Former West Virginia Supreme Court Justice Franklin D. Cleckley, who was the first black person to serve on the West Virginia Supreme Court of Appeals, died Monday at his home in Morgantown.
Cleckley was 77.
Current and former Supreme Court justices expressed their grief in a news release sent out Tuesday.
“Frank Cleckley was a giant in the West Virginia legal community,” Chief Justice Allen Loughry II said in the release. “He touched the lives of so many, both personally and professionally. It was my sincerest pleasure to get to know him during the past 25 years. He will be greatly missed.”
In 1994, Cleckley was appointed by Gov. Gaston Caperton to serve on the Supreme Court, making him the first black justice in the state. After two years on the bench, Cleckley decided not to seek re-election, and he returned to his job as a professor at the West Virginia University College of Law. He most recently worked as Arthur B. Hodges professor emeritus at the WVU law school.
On the Supreme Court, it was common for Cleckley to work late, and justices often would find draft opinions written by Cleckley waiting on their desks in the morning, said former Justice Thomas McHugh, who served with Cleckley and described him as “brilliant.”
“When he spoke, people listened, because they all knew that he knew was what he was talking about,” McHugh said. “He was a really good guy. His intellect was so high that it was really noteworthy and so advanced and, as a result, people followed him. He demanded perfection of lawyers and, I assume, his students.”
McHugh also shared stories about Cleckley, recalling an instance when he had asked a male attorney who showed up at court without wearing a tie to leave the courtroom, get a tie and return to argue his case. McHugh said Cleckley would, at times, lean over to him and say, “There’s a lawyer who didn’t take my evidence class,” if attorneys didn’t answer Cleckley’s questions to his satisfaction.
Former Justice Larry Starcher, who now teaches at the WVU College of Law, said he shared an office with Cleckley at WVU during recent renovations. Starcher said the minor inconvenience was a major factor in cementing an already solid friendship.
“The man was one of the finest humans I’ve ever known, and one of the best lawyers I’ve ever known,” Starcher said. “It saddens me to the core.
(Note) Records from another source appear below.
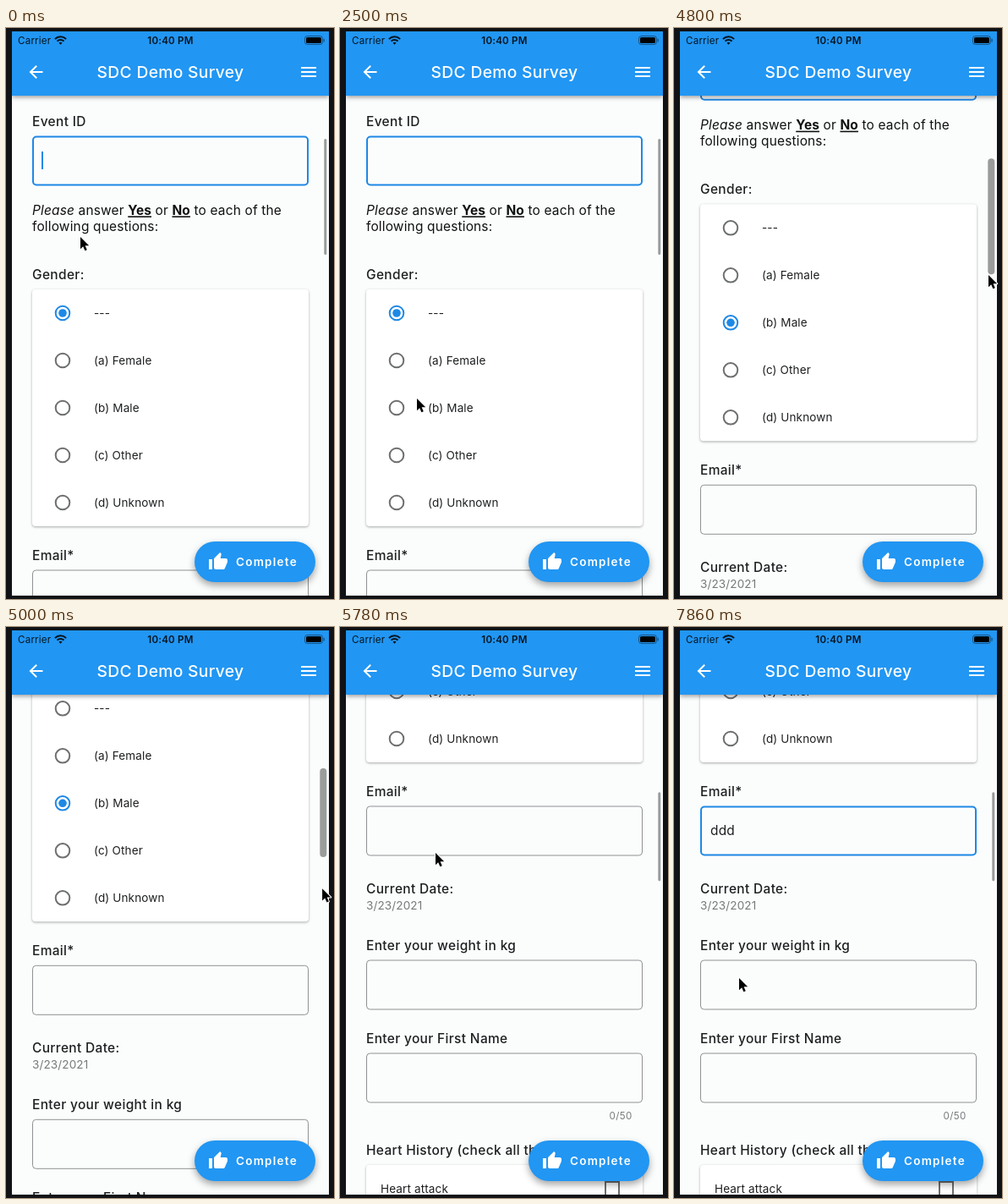
Recreate the animation shown at these times as an HTML page with a canvas. Size 388 px wide and 675 px high, loop 8000 ms.

```html
<!DOCTYPE html>
<html lang="en">
<head>
<meta charset="utf-8">
<title>Survey form</title>
<style>
  html, body { margin: 0; width: 100%; height: 100%; overflow: hidden; background: #111215; }
  canvas { display: block; width: 388px; height: 675px; }
</style>
</head>
<body>
<canvas id="stage"></canvas>
<script>
const W = 388, H = 675, LOOP = 8000;
const BLUE = '#2196f3', ACCENT = '#1e88e5', INK = '#1d1f20', GREY = '#77797a', PAGE = '#fbfdfd';
const canvas = document.getElementById('stage');
const ctx = canvas.getContext('2d');
const dpr = window.devicePixelRatio || 1;
canvas.width = W * dpr;
canvas.height = H * dpr;

// [size, weight, letter spacing]
const TITLE = [19.3, 500, 0.3];
const LABEL = [15.46, 500, 0.35];
const BODY = [15.46, 400, 0.17];
const SMALL = [13.53, 400, 0.13];

const ICONS = {
  back: new Path2D('M20 11H7.83l5.59-5.59L12 4l-8 8 8 8 1.41-1.41L7.83 13H20z'),
  menu: new Path2D('M3 18h18v-2H3zM3 13h18v-2H3zM3 6v2h18V6z'),
  thumb: new Path2D('M1 21h4V9H1zM23 10c0-1.1-.9-2-2-2h-6.31l.95-4.57.03-.32c0-.41-.17-.79-.44-1.06L14.17 1 7.59 7.59C7.22 7.95 7 8.45 7 9v10c0 1.1.9 2 2 2h9c.83 0 1.54-.5 1.84-1.22l3.02-7.05c.09-.23.14-.47.14-.73z'),
  arrow: new Path2D('M0 0V14.2L3.2 11.2L5.4 16.3L7.8 15.3L5.6 10.3H10.2Z')
};

// Keys: [time, value, ...]
const POINTER = [
  [0, 88, 247], [900, 88, 247], [2100, 91, 436], [2500, 91, 438], [2850, 76, 447],
  [3200, 76, 447], [4000, 358, 244], [4350, 371, 269], [4600, 372, 270],
  [4800, 372, 292], [5250, 377, 333], [5420, 377, 336], [5780, 113, 267],
  [6150, 108, 241], [6900, 108, 241], [7600, 77, 415]
];
const SCROLL = [[4600, 0], [4800, 100], [5250, 415], [5400, 429]];
const GRIP = [[4380, 0], [4500, 1], [5450, 1], [5640, 0]];
const PICK_AT = 2950, FOCUS_AT = 6200, TYPED_AT = [6550, 7000, 7320];

const smooth = k => k * k * (3 - 2 * k);
const linear = k => k;

function track(keys, t, ease) {
  if (t <= keys[0][0]) return keys[0].slice(1);
  for (let i = 1; i < keys.length; i++) {
    const a = keys[i - 1], b = keys[i];
    if (t < b[0]) {
      const k = ease((t - a[0]) / (b[0] - a[0]));
      return a.slice(1).map((v, j) => v + (b[j + 1] - v) * k);
    }
  }
  return keys[keys.length - 1].slice(1);
}

function text(str, x, y, [size, weight, gap], color = INK, align = 'left', style = '') {
  ctx.font = `${style} ${weight} ${size}px Inter, Roboto, sans-serif`;
  ctx.letterSpacing = gap + 'px';
  ctx.textAlign = align;
  ctx.fillStyle = color;
  ctx.fillText(str, x, y);
  return ctx.measureText(str).width;
}

function rounded(x, y, w, h, r) {
  ctx.beginPath();
  ctx.roundRect(x, y, w, h, r);
}

function shaded(color, blur, dy, alpha, draw) {
  ctx.save();
  ctx.shadowColor = `rgba(0,0,0,${alpha})`;
  ctx.shadowBlur = blur * dpr;
  ctx.shadowOffsetY = dy * dpr;
  ctx.fillStyle = color;
  draw();
  ctx.fill();
  ctx.restore();
}

function icon(path, x, y, color = '#fff') {
  ctx.save();
  ctx.translate(x, y);
  ctx.fillStyle = color;
  ctx.fill(path);
  ctx.restore();
}

function field(y, focused) {
  const w = focused ? 2 : 1, d = w / 2;
  rounded(31 + d, y + d, 327 - w, 59 - w, 4);
  ctx.lineWidth = w;
  ctx.strokeStyle = focused ? ACCENT : '#8f9192';
  ctx.stroke();
}

function caret(x, y) {
  ctx.fillStyle = ACCENT;
  ctx.fillRect(x, y, 2, 21);
}

function card(y, h) {
  shaded('#fff', 3, 1, 0.34, () => rounded(31, y, 327, h, 4));
}

function radio(y, label, on) {
  ctx.strokeStyle = on ? ACCENT : '#6d6f70';
  ctx.lineWidth = 2;
  ctx.beginPath();
  ctx.arc(67, y, 8.3, 0, 7);
  ctx.stroke();
  if (on) {
    ctx.fillStyle = ACCENT;
    ctx.beginPath();
    ctx.arc(67, y, 4.8, 0, 7);
    ctx.fill();
  }
  text(label, 104, y + 5, SMALL);
}

function instructions() {
  const bold = [15.46, 700, 0.1];
  const runs = [['Please', BODY, 'italic'], [' answer ', BODY], ['Yes', bold], [' or ', BODY],
    ['No', bold], [' to each of the', BODY]];
  let x = 31;
  for (const [str, font, style] of runs) {
    const w = text(str, x, 221, font, '#111', 'left', style);
    if (font === bold) ctx.fillRect(x, 222.3, w, 1.6);
    x += w;
  }
  text('following questions:', 31, 240, BODY, '#111');
}

function form(t) {
  text('Event ID', 31, 115.5, LABEL);
  field(127.5, t < FOCUS_AT);
  if (t < FOCUS_AT && (t + 200) % 1000 < 500) caret(42, 146);
  instructions();

  text('Gender:', 31, 297, LABEL);
  card(309, 280);
  const picked = t < PICK_AT ? 0 : 2;
  ['---', '(a) Female', '(b) Male', '(c) Other', '(d) Unknown']
    .forEach((s, i) => radio(337 + 56 * i, s, i === picked));

  text('Email*', 31, 628.5, LABEL);
  field(640.5, t >= FOCUS_AT);
  const typed = TYPED_AT.filter(at => t >= at);
  const width = text('d'.repeat(typed.length), 43, 674.5, BODY);
  const since = t - (typed.length ? typed[typed.length - 1] : FOCUS_AT);
  if (since >= 0 && since % 1000 < 500) caret(42 + width, 659);

  text('Current Date:', 31, 743.5, LABEL);
  text('3/23/2021', 31, 763, SMALL, GREY);
  text('Enter your weight in kg', 31, 810.5, LABEL);
  field(822.5);
  text('Enter your First Name', 31, 920.5, LABEL);
  field(932.5);
  text('0/50', 345.5, 1010.5, [11.6, 400, 0.3], GREY, 'right');

  text('Heart History (check all that apply)', 31, 1052.5, LABEL);
  card(1065, 200);
  text('Heart attack', 48, 1097.5, SMALL);
  ctx.strokeStyle = '#6d6f70';
  ctx.lineWidth = 2;
  ctx.strokeRect(314, 1085, 16, 16);
}

function scrollbar(offset, grip) {
  const far = offset > 180;
  const w = 3 + 5 * grip;
  rounded(379.3 - w, 131 + offset * (far ? 0.15 : 0.23), w, far ? 105 : 137, w / 2);
  ctx.fillStyle = 'rgba(0,0,0,.39)';
  ctx.fill();
}

function statusBar() {
  const dark = '#07151f';
  text('Carrier', 14, 19, [11.6, 400, 0.2], dark);
  text('10:40 PM', 194.5, 19, [11.6, 600, 0.2], dark, 'center');
  ctx.strokeStyle = ctx.fillStyle = dark;
  ctx.lineWidth = 2;
  const up = -Math.PI / 2;
  for (const r of [9.2, 5.6]) {
    ctx.beginPath();
    ctx.arc(64.5, 19.5, r, up - 0.8, up + 0.8);
    ctx.stroke();
  }
  ctx.beginPath();
  ctx.moveTo(64.5, 19.8);
  ctx.arc(64.5, 19.8, 3, up - 0.75, up + 0.75);
  ctx.fill();

  rounded(353.5, 9.5, 21, 10, 3);
  ctx.lineWidth = 1;
  ctx.strokeStyle = 'rgba(7,21,31,.5)';
  ctx.stroke();
  rounded(355, 11, 18, 7, 1.6);
  ctx.fillStyle = '#000';
  ctx.fill();
  ctx.fillStyle = 'rgba(7,21,31,.5)';
  ctx.fillRect(375.5, 12.8, 1.3, 3.6);
}

function appBar() {
  shaded(BLUE, 5, 2, 0.38, () => {
    ctx.beginPath();
    ctx.rect(7, 4, 375, 76);
  });
  statusBar();
  icon(ICONS.back, 23.5, 40);
  text('SDC Demo Survey', 194.5, 59, TITLE, '#fff', 'center');
  icon(ICONS.menu, 346, 40);
}

function completeButton() {
  shaded(BLUE, 9, 4, 0.36, () => rounded(223, 607, 143, 48, 24));
  icon(ICONS.thumb, 239, 619);
  text('Complete', 272, 636, [13.53, 600, 1.25], '#fff');
}

function pointer(x, y) {
  ctx.save();
  ctx.translate(x, y);
  ctx.lineJoin = 'round';
  ctx.lineWidth = 2;
  ctx.strokeStyle = '#fff';
  ctx.stroke(ICONS.arrow);
  ctx.fillStyle = '#000';
  ctx.fill(ICONS.arrow);
  ctx.restore();
}

function draw(t) {
  const [offset] = track(SCROLL, t, linear);
  const [grip] = track(GRIP, t, smooth);
  ctx.setTransform(dpr, 0, 0, dpr, 0, 0);
  ctx.fillStyle = '#111215';
  ctx.fillRect(0, 0, W, H);

  ctx.save();
  ctx.beginPath();
  ctx.rect(7, 4, 375, 667);
  ctx.clip();
  ctx.fillStyle = PAGE;
  ctx.fillRect(7, 4, 375, 667);
  ctx.save();
  ctx.translate(0, -offset);
  form(t);
  ctx.restore();
  scrollbar(offset, grip);
  appBar();
  completeButton();
  ctx.restore();

  pointer(...track(POINTER, t, smooth));
}

function tick() {
  draw(performance.now() % LOOP);
  requestAnimationFrame(tick);
}
tick();
</script>
</body>
</html>
```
I thought so highly of Frank.”
Cleckley was a native of Huntington, where he was born on Aug. 1, 1940.
He earned his undergraduate degree from Anderson College, in Anderson, Indiana, and he earned his law degree from the Indiana University School of Law at Bloomington, in 1965.
Cleckley also served three years as a U.S. Navy JAG officer before attending Harvard University, where he earned his master of laws, or LLM, degree. He followed his time at Harvard by pursuing post-graduate studies at Exeter University, in England, before joining the faculty at the WVU law school in 1969.
He established the Franklin D. Cleckley Foundation in 1990. The foundation is a nonprofit organization designed to give ex-convicts educational and employment opportunities. The Franklin D. Cleckley Symposium was established in 1992 at the WVU law school with the goal of bringing distinguished members of the civil rights and black communities to the campus as lecturers.
When Cleckley didn’t seek election to his spot on the Supreme Court, Justice Robin Davis was elected to the seat, and she said Tuesday she will “miss him greatly.”
“I got to know him initially as a law student,” Davis said. “Then he mentored me as Supreme Court justice. He was an honorable and decent man who loved the law and loved the state of West Virginia.”
During his time as a justice, Cleckley authored more than 100 majority opinions, in addition to concurring and dissenting opinions.
Not only did Cleckley earn his fair share of awards, but an award at Mercer University, in Macon, Georgia, is named for him. The Franklin D. Cleckley Award is presented by the Black Law School Association to an attorney who has made an outstanding effort in community service.
Cleckley was honored with the 2011 Liberty Bell Award from the West Virginia Supreme Court, the Civil Libertarian of the Year Award from the West Virginia Civil Liberties Union, the Thurgood Marshall Award from the West Virginia NAACP, the West Virginia Common Cause Award for Public Service, the Public Citizen of the Year Award from the West Virginia Chapter of the National Association of Social Workers and the West Virginia Human Rights commission Civil Rights Award.
Justice Margaret Workman described Cleckley as a “giant in West Virginia history” and offered condolences to his children, sister and the rest of his family and friends. Workman said she got to know Cleckley as a law school professor, a judicial colleague and a dear friend.
“His belief in the basic principle that justice is a fundamental right for all people was manifested in his life, his teaching, his writings and the significant body of judicial work he created in only two years on the court,” Workman said. “His work will benefit generations of West Virginians.”